The 179D tax deduction provides building owners a deduction for new or remodeled commercial buildings that meet specific energy-efficient qualifications. This deduction is also available to designers of buildings owned by government entities and non-profit organizations. The Inflation Reduction Act of 2022 (“the Act”) allows for increased credits and/or deductions for various green energy credits, including the 179D deduction, if the owner/designer meets certain prevailing wage and apprenticeship requirements. The Act also lowers the minimum required savings in total annual energy and power cost from a 50% reduction to a 25% reduction. If the requirements are satisfied, the maximum 179D deduction is increased from $1.88/sq. ft. to $5.36/sq. ft. when there is a 50% reduction in energy and power costs and $2.68/ sq. ft. when a 25% reduction is achieved. If the prevailing wage/apprenticeship requirements are not met, the Act reduces the deduction amount range from $.54 per sq. ft. (25% reduction) to $1.07 per sq. ft. (50% reduction).
As a further benefit, the Act eliminates the lifetime limit to the 179D deduction. Now, the deduction can be taken every three tax years (four in some situations). Previously, if a taxpayer constructed a building and took the maximum deduction of $1.88 per square foot, the taxpayer was unable to take additional 179D deductions for subsequent energy efficiency improvements. Beginning in 2023, the Act now allows for additional 179D deductions for subsequent energy improvements.
On November 30, 2022, the IRS issued Notice 2022-61* (“the Notice”) which provides guidance regarding the prevailing wage and apprenticeship requirements that are effective as of January 29, 2023. For projects that “began” construction prior to January 29th (as defined in “the Notice”), a company can get the enhanced 179D deduction without meeting the prevailing wage and apprenticeship requirements. However, from January 29, 2023 on, the enhanced deduction is only available if the company meets the new requirements.
Prevailing Wage Determinations

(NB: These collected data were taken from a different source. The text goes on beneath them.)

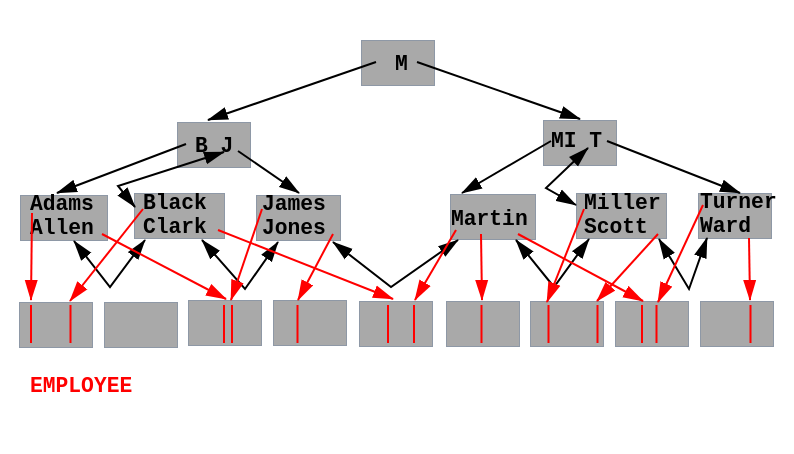
<!DOCTYPE html>
<html lang="en">
<head>
<meta charset="utf-8">
<title>Index tree over the EMPLOYEE table</title>
<style>
:root {
  --paper: #ffffff;
  --node: #a9a9a9;
  --node-edge: #8e98a6;
  --tree: #000000;
  --row: #ff0000;
}
* { box-sizing: border-box; }
html, body { margin: 0; overflow: hidden; }
.diagram {
  position: relative;
  width: 794px;
  height: 454px;
  overflow: hidden;
  background: var(--paper);
  font: bold 21.3px/24px "Liberation Mono", monospace;
  color: var(--tree);
}
.node, .block {
  position: absolute;
  left: var(--x);
  top: var(--y);
  width: var(--w, 74px);
  height: 46px;
  background: var(--node);
  border: 1px solid var(--node-edge);
}
.label {
  position: absolute;
  left: var(--lx);
  top: var(--ly);
  white-space: pre;
}
.table-name { color: var(--row); }
.links { position: absolute; left: 0; top: 0; fill: none; stroke-width: 2; }
.tree-links { stroke: var(--tree); }
.row-links, .rows { stroke: var(--row); }
.tree-links path { marker-end: url(#tree-head); }
.tree-links .both { marker-start: url(#tree-head); }
.row-links path { marker-end: url(#row-head); }
.head-tree { fill: var(--tree); }
.head-row { fill: var(--row); }
</style>
</head>
<body>
<main class="diagram">
  <!-- root and branch nodes -->
  <div class="node" style="--x:361px;--y:40px"></div>
  <div class="node" style="--x:177px;--y:122px"></div>
  <div class="node" style="--x:543px;--y:120px"></div>

  <!-- leaf nodes -->
  <div class="node" style="--x:20px;--y:195px;--w:88px"></div>
  <div class="node" style="--x:134px;--y:193px;--w:91px"></div>
  <div class="node" style="--x:256px;--y:195px;--w:85px"></div>
  <div class="node" style="--x:450px;--y:194px;--w:86px"></div>
  <div class="node" style="--x:576px;--y:193px;--w:91px"></div>
  <div class="node" style="--x:698px;--y:193px"></div>

  <!-- data blocks -->
  <div class="block" style="--x:19px;--y:302px"></div>
  <div class="block" style="--x:104px;--y:302px"></div>
  <div class="block" style="--x:188px;--y:300px"></div>
  <div class="block" style="--x:273px;--y:300px"></div>
  <div class="block" style="--x:359px;--y:301px"></div>
  <div class="block" style="--x:446px;--y:301px"></div>
  <div class="block" style="--x:530px;--y:301px"></div>
  <div class="block" style="--x:615px;--y:301px"></div>
  <div class="block" style="--x:700px;--y:301px"></div>

  <!-- keys -->
  <div class="label" style="--lx:395px;--ly:52px">M</div>
  <div class="label" style="--lx:195px;--ly:134px">B J</div>
  <div class="label" style="--lx:551px;--ly:129px">MI T</div>
  <div class="label" style="--lx:30px;--ly:192px">Adams<br>Allen</div>
  <div class="label" style="--lx:143px;--ly:191px">Black<br>Clark</div>
  <div class="label" style="--lx:262px;--ly:192px">James<br>Jones</div>
  <div class="label" style="--lx:451px;--ly:207px">Martin</div>
  <div class="label" style="--lx:584px;--ly:191px">Miller<br>Scott</div>
  <div class="label" style="--lx:700px;--ly:190px">Turner<br>Ward</div>
  <div class="label table-name" style="--lx:30px;--ly:374px">EMPLOYEE</div>

  <svg class="links" width="794" height="454" viewBox="0 0 794 454" aria-hidden="true">
    <defs>
      <marker id="tree-head" markerUnits="userSpaceOnUse" markerWidth="21" markerHeight="14" refX="20" refY="7" orient="auto-start-reverse">
        <path class="head-tree" stroke="none" d="M0 0.5 21 7 0 13.5z"/>
      </marker>
      <marker id="row-head" markerUnits="userSpaceOnUse" markerWidth="21" markerHeight="14" refX="20" refY="7" orient="auto">
        <path class="head-row" stroke="none" d="M0 0.5 21 7 0 13.5z"/>
      </marker>
    </defs>
    <g class="tree-links">
      <path d="M376 62 208 120"/>
      <path d="M417 62 580 119"/>
      <path d="M186 144 57 193"/>
      <path d="M238 151 299 193"/>
      <path class="both" d="M224 152 118 186 135 207"/>
      <path d="M551 141 462 193"/>
      <path d="M607 141 740 193"/>
      <path class="both" d="M588 148 546 188 576 205"/>
      <path class="both" d="M74 241 110 287 145 240"/>
      <path class="both" d="M202 240 245 289 278 242"/>
      <path class="both" d="M333 242 391 287 458 240"/>
      <path class="both" d="M516 240 554 287 589 239"/>
      <path class="both" d="M659 239 689 289 707 238"/>
    </g>
    <g class="row-links">
      <path d="M32 213 31 300"/>
      <path d="M143 209 70 301"/>
      <path d="M102 234 226 299"/>
      <path d="M262 209 231 300"/>
      <path d="M333 234 298 300"/>
      <path d="M218 230 393 299"/>
      <path d="M456 230 415 300"/>
      <path d="M481 234 482 300"/>
      <path d="M584 209 547 302"/>
      <path d="M658 234 597 301"/>
      <path d="M518 234 643 301"/>
      <path d="M703 205 658 302"/>
      <path d="M749 238 750 300"/>
    </g>
    <g class="rows">
      <path d="M31 305V343M70.5 305V343M224 305V343M232 305V343M297.5 305V343M388 305V343M414 305V343M481.5 305V343M548.5 305V343M597.5 305V343M642 305V343M656.5 305V343M750.5 305V343"/>
    </g>
  </svg>
</main>
</body>
</html>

The Notice indicates that the prevailing wage rate varies based on factors such as geographic area, type of construction performed and labor classifications for the construction work being done on the project. The Secretary of Labor has published wage determinations at www.sam.gov based on these factors. Taxpayers may rely on the published wage determinations to qualify for the enhanced 179D deduction. In the absence of published guidance for a particular geographic location, type of construction or labor classification, the Notice provides that a taxpayer must contact the Department of Labor (DOL) and request a wage determination based on its facts and circumstances. The prevailing wage requirement applies to all individuals compensated by the taxpayer in exchange for services performed regardless of whether or not the individual is classified as an independent contractor for other tax purposes.

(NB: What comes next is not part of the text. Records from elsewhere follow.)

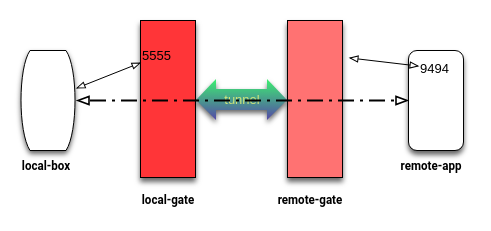
<!DOCTYPE html>
<html lang="en">
<head>
<meta charset="utf-8">
<title>Tunnel diagram</title>
<style>
:root {
  --paper: #fff;
  --ink: #000;
  --local-gate: #ff3538;
  --remote-gate: #ff7272;
  --tunnel-top: #3cf070;
  --tunnel-bottom: #5548a8;
  --tunnel-text: #cfe67a;
  --shadow: rgba(0, 0, 0, .6);
}
* { box-sizing: border-box; margin: 0; }
html, body { width: 491px; height: 231px; overflow: hidden; background: var(--paper); }
.diagram { position: relative; width: 491px; height: 231px; overflow: hidden; color: var(--ink); }
.layer { position: absolute; left: 0; top: 0; display: block; }
.shadowed { filter: drop-shadow(0 3px 2.5px var(--shadow)); }
.gate, .app { position: absolute; border: 1px solid var(--ink); box-shadow: 0 4px 5px var(--shadow); }
.gate { top: 20px; height: 158px; }
.gate-local { left: 140px; width: 56px; background: var(--local-gate); }
.gate-remote { left: 287px; width: 56px; background: var(--remote-gate); }
.app { left: 408px; top: 50px; width: 56px; height: 101px; border-radius: 9px; background: var(--paper); }
.label {
  position: absolute; width: 90px; text-align: center; white-space: nowrap;
  font: 700 13px/16px Roboto, sans-serif; transform: scaleX(.89);
}
.label-box { left: 1px; top: 158px; }
.label-local { left: 123px; top: 192px; }
.label-remote { left: 265px; top: 192px; }
.label-app { left: 386px; top: 158px; }
.port, .tunnel-name { position: absolute; font: 13px/16px "Liberation Sans", sans-serif; white-space: nowrap; }
.port-local { left: 142px; top: 48px; }
.port-remote { left: 420px; top: 61px; }
.tunnel-name { left: 197px; top: 92px; width: 90px; text-align: center; color: var(--tunnel-text); }
</style>
</head>
<body>
<main class="diagram">
  <div class="gate gate-local"></div>
  <div class="gate gate-remote"></div>
  <div class="app"></div>

  <svg class="layer" width="491" height="231" viewBox="0 0 491 231" aria-hidden="true">
    <defs>
      <linearGradient id="tunnel-fill" x1="0" y1="0" x2="0" y2="1">
        <stop offset="0" stop-color="var(--tunnel-top)"/>
        <stop offset="1" stop-color="var(--tunnel-bottom)"/>
      </linearGradient>
    </defs>
    <path class="shadowed" d="M30 50.5H66C78 68 78 132 66 150.5H30C18 132 18 68 30 50.5Z" fill="var(--paper)" stroke="var(--ink)"/>
    <polygon class="shadowed" points="196,100 216,79 216,89 267,89 267,79 287,100 267,120 267,110 216,110 216,120" fill="url(#tunnel-fill)"/>
  </svg>

  <span class="tunnel-name">tunnel</span>

  <svg class="layer" width="491" height="231" viewBox="0 0 491 231" aria-hidden="true">
    <defs>
      <path id="small-head" d="M0 0L8-3V3Z" fill="var(--paper)" stroke="var(--ink)"/>
      <path id="large-head" d="M0 0L11-4V4Z" fill="var(--paper)" stroke="var(--ink)" stroke-width="1.6"/>
    </defs>
    <line x1="90" y1="100.5" x2="396" y2="100.5" stroke="var(--ink)" stroke-width="2" stroke-dasharray="16 6 3 6"/>
    <use href="#large-head" transform="translate(78 100.5)"/>
    <use href="#large-head" transform="translate(407 100.5) rotate(180)"/>
    <g stroke="var(--ink)">
      <line x1="77" y1="88" x2="140" y2="63"/>
      <line x1="350" y1="58" x2="418" y2="66"/>
    </g>
    <use href="#small-head" transform="translate(77 88) rotate(-21.6)"/>
    <use href="#small-head" transform="translate(140 63) rotate(158.4)"/>
    <use href="#small-head" transform="translate(350 58) rotate(6.7)"/>
    <use href="#small-head" transform="translate(418 66) rotate(186.7)"/>
  </svg>

  <span class="port port-local">5555</span>
  <span class="port port-remote">9494</span>

  <span class="label label-box">local-box</span>
  <span class="label label-local">local-gate</span>
  <span class="label label-remote">remote-gate</span>
  <span class="label label-app">remote-app</span>
</main>
</body>
</html>
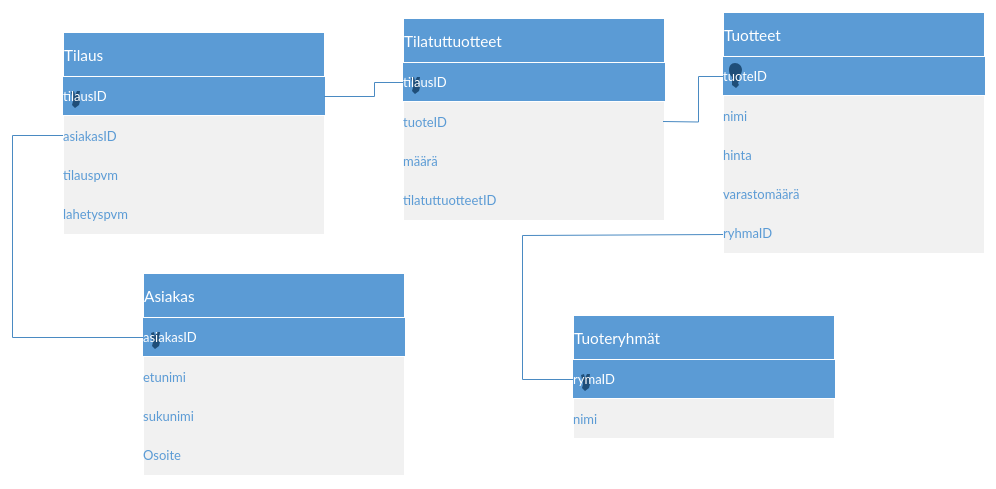
<!DOCTYPE html>
<html lang="fi">
<head>
<meta charset="utf-8">
<title>Tietokantakaavio</title>
<style>
:root {
  --blue: #5b9bd5;
  --navy: #1f4e79;
  --line: #4a8ac2;
  --row: #f1f1f1;
  --paper: #fff;
}
* { box-sizing: border-box; margin: 0; padding: 0; }
html, body { width: 996px; height: 489px; overflow: hidden; background: var(--paper); }
.diagram { position: relative; width: 996px; height: 489px; overflow: hidden; font-family: Lato, "Open Sans", sans-serif; }
.connectors { position: absolute; inset: 0; fill: none; stroke: var(--line); stroke-width: 1; }
.entity { position: absolute; width: 260px; display: flex; flex-direction: column; }
.entity h2 { height: 43px; display: flex; align-items: center; background: var(--blue); color: var(--paper); font-size: 15.4px; font-weight: 400; }
.key { position: relative; flex: none; height: 38px; margin: 1px -1px; display: flex; align-items: center; background: var(--blue); color: var(--paper); font-size: 13px; }
.key span { position: relative; }
.key svg { position: absolute; left: 6px; top: 4px; fill: var(--navy); }
.fields { flex: 1; display: flex; flex-direction: column; background: var(--row); list-style: none; color: var(--blue); font-size: 13px; }
.fields li { flex: 1; display: flex; align-items: center; margin-left: -1px; }
#tilaus { left: 64px; top: 33px; height: 201px; }
#tilatuttuotteet { left: 404px; top: 19px; height: 201px; }
#tuotteet { left: 724px; top: 13px; height: 240px; }
#asiakas { left: 144px; top: 274px; height: 201px; }
#tuoteryhmat { left: 574px; top: 316px; height: 122px; }
</style>
</head>
<body>
<main class="diagram">
  <svg width="0" height="0" style="position:absolute" aria-hidden="true">
    <defs>
      <path id="key-small" d="M2 11L5 10L6 14L8 10H11L10 17L11 20L10 24L6 27L3 24L4 20Z"/>
      <path id="key-large" d="M6 2C10 2 13 5 13 9C13 12 11 14 10 16L10 20L9 22L10 24L7 27L3 24V16C1 14 0 12 0 9C0 5 2 2 6 2Z"/>
    </defs>
  </svg>

  <section class="entity" id="tilaus">
    <h2>Tilaus</h2>
    <div class="key"><svg width="14" height="30" aria-hidden="true"><use href="#key-small"/></svg><span>tilausID</span></div>
    <ul class="fields"><li>asiakasID</li><li>tilauspvm</li><li>lahetyspvm</li></ul>
  </section>

  <section class="entity" id="tilatuttuotteet">
    <h2>Tilatuttuotteet</h2>
    <div class="key"><svg width="14" height="30" aria-hidden="true"><use href="#key-small"/></svg><span>tilausID</span></div>
    <ul class="fields"><li>tuoteID</li><li>määrä</li><li>tilatuttuotteetID</li></ul>
  </section>

  <section class="entity" id="tuotteet">
    <h2>Tuotteet</h2>
    <div class="key"><svg width="14" height="30" aria-hidden="true"><use href="#key-large"/></svg><span>tuoteID</span></div>
    <ul class="fields"><li>nimi</li><li>hinta</li><li>varastomäärä</li><li>ryhmaID</li></ul>
  </section>

  <section class="entity" id="asiakas">
    <h2>Asiakas</h2>
    <div class="key"><svg width="14" height="30" aria-hidden="true"><use href="#key-small"/></svg><span>asiakasID</span></div>
    <ul class="fields"><li>etunimi</li><li>sukunimi</li><li>Osoite</li></ul>
  </section>

  <section class="entity" id="tuoteryhmat">
    <h2>Tuoteryhmät</h2>
    <div class="key"><svg width="14" height="30" aria-hidden="true"><use href="#key-small"/></svg><span>rymaID</span></div>
    <ul class="fields"><li>nimi</li></ul>
  </section>

  <svg class="connectors" width="996" height="489" viewBox="0 0 996 489" aria-hidden="true">
    <path d="M324 96.5H374.5V82.5H403"/>
    <path d="M663 121.5L698.5 122V76.5H723"/>
    <path d="M63 135.5H12.5V337.5H143"/>
    <path d="M723 234.5L522.5 235.5V379.5H573"/>
  </svg>
</main>
</body>
</html>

A taxpayer complies with the apprenticeship requirement if a sufficient amount of labor hours are performed by qualified apprentices as a ratio to total labor hours for the project. For 2023, 12.5% of total labor hours must be performed by qualified apprentices. The Notice provides for a Good Faith Effort Exception in which the taxpayer will be considered to have made a good faith effort in requesting qualified apprentices if the taxpayer requests qualified apprentices from a registered apprenticeship program in accordance with usual and customary business practices for registered apprenticeship programs in a particular industry.

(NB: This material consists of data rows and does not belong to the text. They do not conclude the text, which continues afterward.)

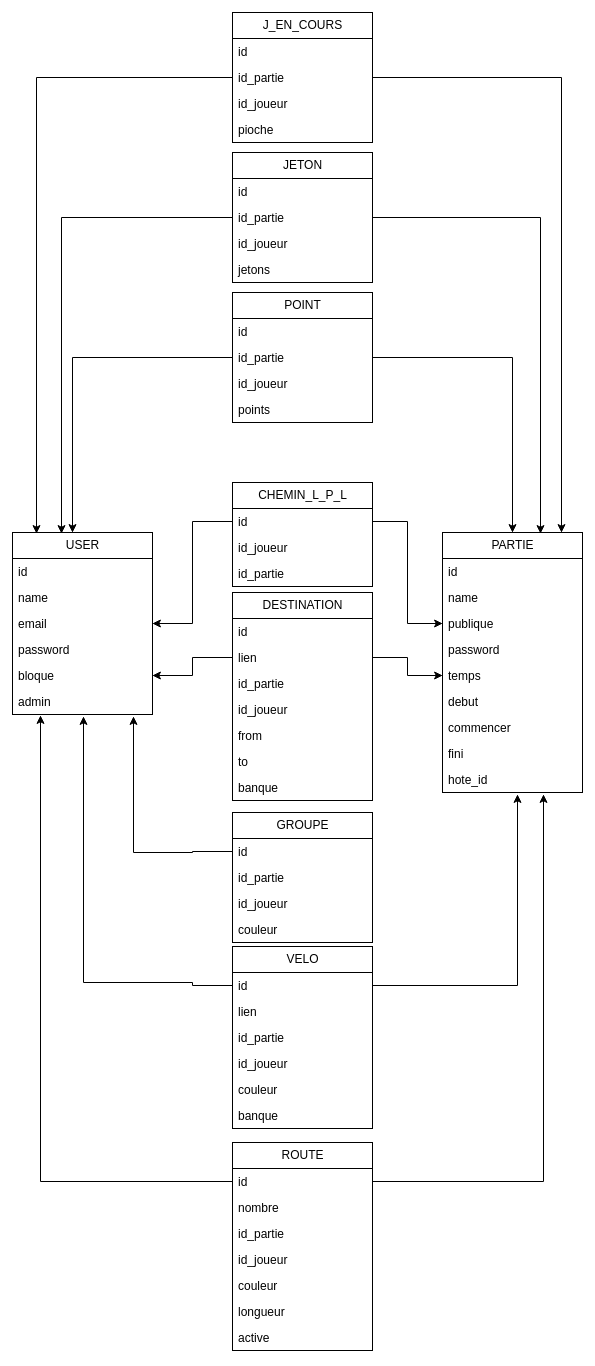
<!DOCTYPE html>
<html lang="fr">
<head>
<meta charset="utf-8">
<title>Schéma de base de données</title>
<style>
:root {
  --ink: #000;
  --paper: #fff;
  --row: 26px;
}
* { box-sizing: border-box; margin: 0; padding: 0; }
html, body { width: 595px; height: 1366px; overflow: hidden; background: var(--paper); }
.diagram {
  position: relative;
  width: 595px;
  height: 1366px;
  color: var(--ink);
  font: 12px/var(--row) "Liberation Sans", Arial, sans-serif;
}
.links { position: absolute; inset: 0; }
.links .path { fill: none; stroke: var(--ink); stroke-width: 1; }
.links marker path { fill: var(--ink); stroke: var(--ink); stroke-linejoin: round; }
.entity {
  position: absolute;
  left: var(--x);
  top: var(--y);
  width: 141px;
  border: 1px solid var(--ink);
  background: var(--paper);
}
.entity h2 {
  height: var(--row);
  line-height: 25px;
  border-bottom: 1px solid var(--ink);
  font-size: 12px;
  font-weight: 400;
  text-align: center;
}
.entity ul { list-style: none; padding-left: 5px; margin-bottom: -1px; }
.entity li { height: var(--row); }
.left { --x: 12px; }
.middle { --x: 232px; }
.right { --x: 442px; }
</style>
</head>
<body>
<main class="diagram">
  <svg class="links" width="595" height="1366" viewBox="0 0 595 1366" aria-hidden="true">
    <defs>
      <marker id="arrow" markerUnits="userSpaceOnUse" markerWidth="10" markerHeight="10" refX="8" refY="5" orient="auto">
        <path d="M8 5L1 1.5L2.8 5L1 8.5Z"/>
      </marker>
    </defs>
    <g class="path" transform="translate(.5 .5)" marker-end="url(#arrow)">
      <g id="links-to-user">
        <path marker-end="url(#arrow)" d="M232 77H36V532"/>
        <path marker-end="url(#arrow)" d="M232 217H61V532"/>
        <path marker-end="url(#arrow)" d="M232 357H72V531"/>
        <path marker-end="url(#arrow)" d="M232 521H192V623H153"/>
        <path marker-end="url(#arrow)" d="M232 657H192V675H153"/>
        <path marker-end="url(#arrow)" d="M232 851H192V852H133V717"/>
        <path marker-end="url(#arrow)" d="M232 985H192V982H83V717"/>
        <path marker-end="url(#arrow)" d="M232 1181H40V716"/>
      </g>
      <g id="links-to-partie">
        <path marker-end="url(#arrow)" d="M372 77H561V531"/>
        <path marker-end="url(#arrow)" d="M372 217H540V532"/>
        <path marker-end="url(#arrow)" d="M372 357H512V531"/>
        <path marker-end="url(#arrow)" d="M372 521H407V623H441"/>
        <path marker-end="url(#arrow)" d="M372 657H407V675H441"/>
        <path marker-end="url(#arrow)" d="M372 985H517V795"/>
        <path marker-end="url(#arrow)" d="M372 1181H543V795"/>
      </g>
    </g>
  </svg>

  <section class="entity middle" style="--y:12px">
    <h2>J_EN_COURS</h2>
    <ul><li>id</li><li>id_partie</li><li>id_joueur</li><li>pioche</li></ul>
  </section>
  <section class="entity middle" style="--y:152px">
    <h2>JETON</h2>
    <ul><li>id</li><li>id_partie</li><li>id_joueur</li><li>jetons</li></ul>
  </section>
  <section class="entity middle" style="--y:292px">
    <h2>POINT</h2>
    <ul><li>id</li><li>id_partie</li><li>id_joueur</li><li>points</li></ul>
  </section>
  <section class="entity middle" style="--y:482px">
    <h2>CHEMIN_L_P_L</h2>
    <ul><li>id</li><li>id_joueur</li><li>id_partie</li></ul>
  </section>
  <section class="entity middle" style="--y:592px">
    <h2>DESTINATION</h2>
    <ul><li>id</li><li>lien</li><li>id_partie</li><li>id_joueur</li><li>from</li><li>to</li><li>banque</li></ul>
  </section>
  <section class="entity middle" style="--y:812px">
    <h2>GROUPE</h2>
    <ul><li>id</li><li>id_partie</li><li>id_joueur</li><li>couleur</li></ul>
  </section>
  <section class="entity middle" style="--y:946px">
    <h2>VELO</h2>
    <ul><li>id</li><li>lien</li><li>id_partie</li><li>id_joueur</li><li>couleur</li><li>banque</li></ul>
  </section>
  <section class="entity middle" style="--y:1142px">
    <h2>ROUTE</h2>
    <ul><li>id</li><li>nombre</li><li>id_partie</li><li>id_joueur</li><li>couleur</li><li>longueur</li><li>active</li></ul>
  </section>

  <section class="entity left" style="--y:532px">
    <h2>USER</h2>
    <ul><li>id</li><li>name</li><li>email</li><li>password</li><li>bloque</li><li>admin</li></ul>
  </section>
  <section class="entity right" style="--y:532px">
    <h2>PARTIE</h2>
    <ul><li>id</li><li>name</li><li>publique</li><li>password</li><li>temps</li><li>debut</li><li>commencer</li><li>fini</li><li>hote_id</li></ul>
  </section>
</main>
</body>
</html>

Example 1: ABC Engineers (ABC) is engaged by the City of New York (NYC) to design a municipal building. NYC allocates the entire 179D deduction to ABC. The new building is 500,000 square feet. NYC incurs $100 million of costs to place the building into service. ABC implements a design that achieves a 50% enhancement in energy efficiency and meets the requirements for prevailing wage and apprenticeship. ABC is entitled to a $2,680,000 tax deduction (500,000 x $5.36) in the year in which the building is placed in service. If ABC does not meet the prevailing wage requirements, the deduction decreases to $535,000 (500,000 x $1.07).
Example 2: The American Red Cross contracts with Smith Architects to design the construction for their 300,000-square-foot new headquarters at a cost of $60 million. Smith devises a building plan which reduces energy usage by 25% and also meets the requirements for prevailing wage and apprenticeship. Smith will generate a $804,000 tax deduction (300,000 x $2.68). If Smith does not meet the prevailing wage requirements, the deduction decreases to $162,000 (300,000 x $.54).
In conclusion, the enhanced 179D tax benefits will make 179D-compliant projects much more attractive to A/E/C businesses if they can comply with the requirements associated with the enhanced deduction. For more information on how the expanded 179D tax deductions may benefit your company, please reach out to Phillip Ross, Joe Molloy, Marty Arking, or your Anchin Relationship Partner.
*Please note that the IRS issued a correction to Notice 2022-61 on December 7th to change the effective date from January 30th to January 29th.